Trump is the wealthiest and oldest US president, Nye writes, “unfiltered by the Washington political process,” with the top job his first elected office. Doing politics as reality television, Trump — “populist, protectionist and nationalist” — hogs the camera with outrageous statements and by breaking conventional norms. Unpredictability is a political tool, but too much lying debases the currency of trust:
A president may lie to cover his tracks and avoid embarrassment, or to harm a rival, or for convenience. While some of Trump’s lies may have been unintended and some were doubtlessly part of his bargaining strategy, a very large proportion were of the self-serving type, and related to his personal behaviour… As a leader, Trump was clearly smart but his temperament ranks low on the scales of emotional and contextual intelligence that made FDR or George H.W. Bush successful presidents.
Trump rejected the liberal international order, questioned alliances, attacked multilateral institutions, withdrew from international trade and climate agreements, and launched a trade war with China. The promise to restore American greatness translated as transactional, disruptive diplomacy.
In a judgement penned before the Covid-19 pandemic, Nye writes that Trump showed “an immoral approach to consequences in which personal political convenience prevailed over lives… Moreover, his lack of respect for institutions and truth produced a loss of soft power, though it remains to be seen if the damage to institutions and reputation will be readily repairable or not.”
Using his model to assess morality and effectiveness in foreign policy, Nye ranks the fourteen presidents since 1945:
Best: Roosevelt, Truman, Eisenhower and George H.W. Bush
Middle: Kennedy, Ford, Carter, Reagan, Clinton and Obama
Worst: Johnson, Nixon, George W. Bush and Trump
Looking at the worst category, Nye writes that Johnson, Bush and Trump were “notably deficient on the dimension of contextual intelligence, sometimes teetering on the edge of wilful ignorance, reckless assessment and gross negligence.”
Moral choices are an inescapable aspect of foreign policy, Nye concludes, though cynics pretend otherwise. He dismisses the realist line that “interests bake the cake and values are just some icing presidents dribbled on to make it look pretty.” Icing says a lot about the idea as well as the taste of the cake, as Nye argues: “Humans do not live by the sword alone. Words are also powerful. Swords are swifter, but words can change the minds that wield the swords.” He quotes Kissinger’s line that international order depends not only on the balance of hard power but on perceptions of legitimacy. And legitimacy, Nye says, depends on values.
Summing up, Nye reflects that the important moral choices for future presidents will be about where and how to be involved in the world. American leadership, he says, is not the same as hegemony or domination or military intervention. America now has less preponderance in a more complex world.

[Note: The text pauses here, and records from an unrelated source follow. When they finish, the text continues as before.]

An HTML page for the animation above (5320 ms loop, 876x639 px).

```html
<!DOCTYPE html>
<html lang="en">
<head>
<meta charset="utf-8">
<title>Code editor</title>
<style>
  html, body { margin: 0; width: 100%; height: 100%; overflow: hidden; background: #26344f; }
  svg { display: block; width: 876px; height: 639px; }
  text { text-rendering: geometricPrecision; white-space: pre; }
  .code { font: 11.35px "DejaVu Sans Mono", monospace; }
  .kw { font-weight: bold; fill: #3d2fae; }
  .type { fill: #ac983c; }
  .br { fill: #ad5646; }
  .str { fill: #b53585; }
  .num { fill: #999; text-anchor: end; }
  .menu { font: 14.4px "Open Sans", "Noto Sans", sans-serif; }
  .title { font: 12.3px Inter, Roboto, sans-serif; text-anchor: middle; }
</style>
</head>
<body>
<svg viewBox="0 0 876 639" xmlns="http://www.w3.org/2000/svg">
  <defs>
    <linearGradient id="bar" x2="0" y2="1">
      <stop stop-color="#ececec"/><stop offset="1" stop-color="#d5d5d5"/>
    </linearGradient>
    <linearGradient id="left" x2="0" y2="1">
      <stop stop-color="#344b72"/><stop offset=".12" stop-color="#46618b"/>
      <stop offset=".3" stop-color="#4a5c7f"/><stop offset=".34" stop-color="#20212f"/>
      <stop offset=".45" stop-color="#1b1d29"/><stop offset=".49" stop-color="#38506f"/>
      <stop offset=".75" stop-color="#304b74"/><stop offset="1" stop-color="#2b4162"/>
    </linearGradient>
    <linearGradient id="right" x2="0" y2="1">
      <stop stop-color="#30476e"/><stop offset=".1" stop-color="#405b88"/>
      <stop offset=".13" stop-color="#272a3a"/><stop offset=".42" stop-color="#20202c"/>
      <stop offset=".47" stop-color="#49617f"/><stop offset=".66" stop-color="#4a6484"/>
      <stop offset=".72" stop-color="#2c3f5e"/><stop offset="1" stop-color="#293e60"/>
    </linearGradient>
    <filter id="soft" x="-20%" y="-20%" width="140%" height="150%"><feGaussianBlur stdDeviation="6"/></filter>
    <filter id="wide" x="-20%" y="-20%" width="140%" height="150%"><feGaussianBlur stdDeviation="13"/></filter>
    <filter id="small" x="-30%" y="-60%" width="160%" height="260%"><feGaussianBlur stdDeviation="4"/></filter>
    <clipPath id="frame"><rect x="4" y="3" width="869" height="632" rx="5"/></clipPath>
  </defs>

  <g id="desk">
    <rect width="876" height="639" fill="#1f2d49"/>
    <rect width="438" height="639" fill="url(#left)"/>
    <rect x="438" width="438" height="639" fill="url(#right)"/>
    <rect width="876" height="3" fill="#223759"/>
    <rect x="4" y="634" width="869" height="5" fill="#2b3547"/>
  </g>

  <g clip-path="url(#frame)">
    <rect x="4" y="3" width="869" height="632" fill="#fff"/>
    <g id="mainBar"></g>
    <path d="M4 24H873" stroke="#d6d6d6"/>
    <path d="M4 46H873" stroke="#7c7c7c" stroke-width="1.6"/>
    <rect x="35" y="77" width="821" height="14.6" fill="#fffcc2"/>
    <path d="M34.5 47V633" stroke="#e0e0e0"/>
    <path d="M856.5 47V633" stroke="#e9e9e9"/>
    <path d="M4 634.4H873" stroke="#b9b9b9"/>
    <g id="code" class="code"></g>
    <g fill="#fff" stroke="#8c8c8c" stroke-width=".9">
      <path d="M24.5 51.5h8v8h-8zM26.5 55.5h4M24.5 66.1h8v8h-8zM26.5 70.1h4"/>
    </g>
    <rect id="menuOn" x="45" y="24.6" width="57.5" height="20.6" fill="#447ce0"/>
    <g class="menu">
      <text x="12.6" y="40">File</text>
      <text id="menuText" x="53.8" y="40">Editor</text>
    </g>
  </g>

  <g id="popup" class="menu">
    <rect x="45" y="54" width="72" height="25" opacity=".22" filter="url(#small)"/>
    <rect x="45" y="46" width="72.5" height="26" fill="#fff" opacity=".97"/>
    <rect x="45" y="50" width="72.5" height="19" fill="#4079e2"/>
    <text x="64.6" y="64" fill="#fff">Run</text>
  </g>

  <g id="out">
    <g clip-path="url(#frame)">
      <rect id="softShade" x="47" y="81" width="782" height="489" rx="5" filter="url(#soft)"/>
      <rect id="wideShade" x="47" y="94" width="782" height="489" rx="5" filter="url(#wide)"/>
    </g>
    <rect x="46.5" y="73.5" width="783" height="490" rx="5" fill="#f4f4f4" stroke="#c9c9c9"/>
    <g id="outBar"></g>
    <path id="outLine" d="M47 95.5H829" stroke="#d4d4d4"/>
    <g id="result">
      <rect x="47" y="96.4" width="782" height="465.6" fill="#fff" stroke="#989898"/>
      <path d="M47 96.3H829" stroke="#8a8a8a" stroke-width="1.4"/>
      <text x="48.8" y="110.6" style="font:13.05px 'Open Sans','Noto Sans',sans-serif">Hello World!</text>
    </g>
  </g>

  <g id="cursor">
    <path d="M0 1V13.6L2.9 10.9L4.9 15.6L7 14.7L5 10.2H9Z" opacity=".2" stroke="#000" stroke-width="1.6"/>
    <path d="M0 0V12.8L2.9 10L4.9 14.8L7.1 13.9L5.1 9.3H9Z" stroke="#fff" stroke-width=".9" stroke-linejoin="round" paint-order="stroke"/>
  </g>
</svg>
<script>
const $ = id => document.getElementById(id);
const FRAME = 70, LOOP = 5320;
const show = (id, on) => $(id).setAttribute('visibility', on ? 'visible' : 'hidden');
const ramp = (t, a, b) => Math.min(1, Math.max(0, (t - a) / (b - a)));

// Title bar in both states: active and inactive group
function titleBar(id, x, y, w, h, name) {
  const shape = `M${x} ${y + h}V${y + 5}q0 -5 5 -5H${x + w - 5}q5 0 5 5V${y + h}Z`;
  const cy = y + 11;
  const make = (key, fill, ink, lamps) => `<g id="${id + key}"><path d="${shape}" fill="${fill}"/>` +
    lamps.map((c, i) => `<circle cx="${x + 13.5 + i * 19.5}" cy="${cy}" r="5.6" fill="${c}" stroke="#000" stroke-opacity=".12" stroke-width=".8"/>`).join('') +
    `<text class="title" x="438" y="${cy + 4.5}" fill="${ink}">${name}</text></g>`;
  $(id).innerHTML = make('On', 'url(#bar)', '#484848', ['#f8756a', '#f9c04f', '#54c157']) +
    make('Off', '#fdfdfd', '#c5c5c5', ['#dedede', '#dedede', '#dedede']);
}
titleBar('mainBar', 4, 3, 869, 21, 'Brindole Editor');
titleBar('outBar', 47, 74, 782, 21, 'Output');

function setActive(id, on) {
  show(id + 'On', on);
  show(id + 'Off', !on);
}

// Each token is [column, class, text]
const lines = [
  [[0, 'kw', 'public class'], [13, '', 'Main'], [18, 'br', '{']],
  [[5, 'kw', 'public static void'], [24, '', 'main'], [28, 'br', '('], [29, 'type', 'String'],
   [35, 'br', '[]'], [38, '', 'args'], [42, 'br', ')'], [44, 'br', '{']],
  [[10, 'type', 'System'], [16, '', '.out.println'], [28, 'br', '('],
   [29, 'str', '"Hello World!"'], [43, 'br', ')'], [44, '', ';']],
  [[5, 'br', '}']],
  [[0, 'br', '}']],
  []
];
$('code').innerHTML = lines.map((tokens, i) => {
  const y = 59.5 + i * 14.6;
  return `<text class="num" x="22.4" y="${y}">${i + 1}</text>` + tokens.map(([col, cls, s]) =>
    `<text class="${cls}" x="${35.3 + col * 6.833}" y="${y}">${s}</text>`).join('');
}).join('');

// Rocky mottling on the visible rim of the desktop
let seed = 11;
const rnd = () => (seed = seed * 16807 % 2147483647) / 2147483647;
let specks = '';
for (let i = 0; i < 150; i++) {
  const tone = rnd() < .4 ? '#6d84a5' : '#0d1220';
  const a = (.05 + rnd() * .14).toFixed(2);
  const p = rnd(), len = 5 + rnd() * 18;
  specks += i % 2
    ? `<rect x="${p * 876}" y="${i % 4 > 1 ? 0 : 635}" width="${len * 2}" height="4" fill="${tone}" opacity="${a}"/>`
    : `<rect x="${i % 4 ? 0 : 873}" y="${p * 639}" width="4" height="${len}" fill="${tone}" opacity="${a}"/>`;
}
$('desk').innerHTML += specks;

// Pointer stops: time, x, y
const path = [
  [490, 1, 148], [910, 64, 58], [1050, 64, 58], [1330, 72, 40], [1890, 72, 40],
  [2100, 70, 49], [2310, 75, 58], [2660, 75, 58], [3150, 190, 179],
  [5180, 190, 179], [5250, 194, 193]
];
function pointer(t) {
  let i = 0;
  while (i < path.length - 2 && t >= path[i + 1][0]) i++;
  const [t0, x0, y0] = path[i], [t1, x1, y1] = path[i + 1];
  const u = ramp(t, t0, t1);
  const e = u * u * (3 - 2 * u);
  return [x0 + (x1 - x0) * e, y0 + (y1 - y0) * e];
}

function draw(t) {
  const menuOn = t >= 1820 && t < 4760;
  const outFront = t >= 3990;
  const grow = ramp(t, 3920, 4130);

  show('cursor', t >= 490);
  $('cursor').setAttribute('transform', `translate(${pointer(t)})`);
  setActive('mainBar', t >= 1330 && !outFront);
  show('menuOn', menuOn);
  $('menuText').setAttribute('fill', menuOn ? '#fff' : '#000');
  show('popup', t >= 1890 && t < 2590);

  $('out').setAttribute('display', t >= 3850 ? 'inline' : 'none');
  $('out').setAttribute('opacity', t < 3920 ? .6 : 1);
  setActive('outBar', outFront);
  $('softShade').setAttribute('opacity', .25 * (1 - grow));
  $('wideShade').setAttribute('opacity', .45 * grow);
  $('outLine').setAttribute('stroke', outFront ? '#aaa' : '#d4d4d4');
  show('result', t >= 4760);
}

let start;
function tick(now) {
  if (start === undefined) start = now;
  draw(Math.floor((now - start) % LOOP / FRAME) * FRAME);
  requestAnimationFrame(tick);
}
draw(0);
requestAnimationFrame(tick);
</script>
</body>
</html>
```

His final sentence acknowledges the Trumpian shadow: “The future success of American foreign policy may be threatened more by the rise of nativist politics that narrow our moral vision at home than by the rise and decline of other powers abroad.” •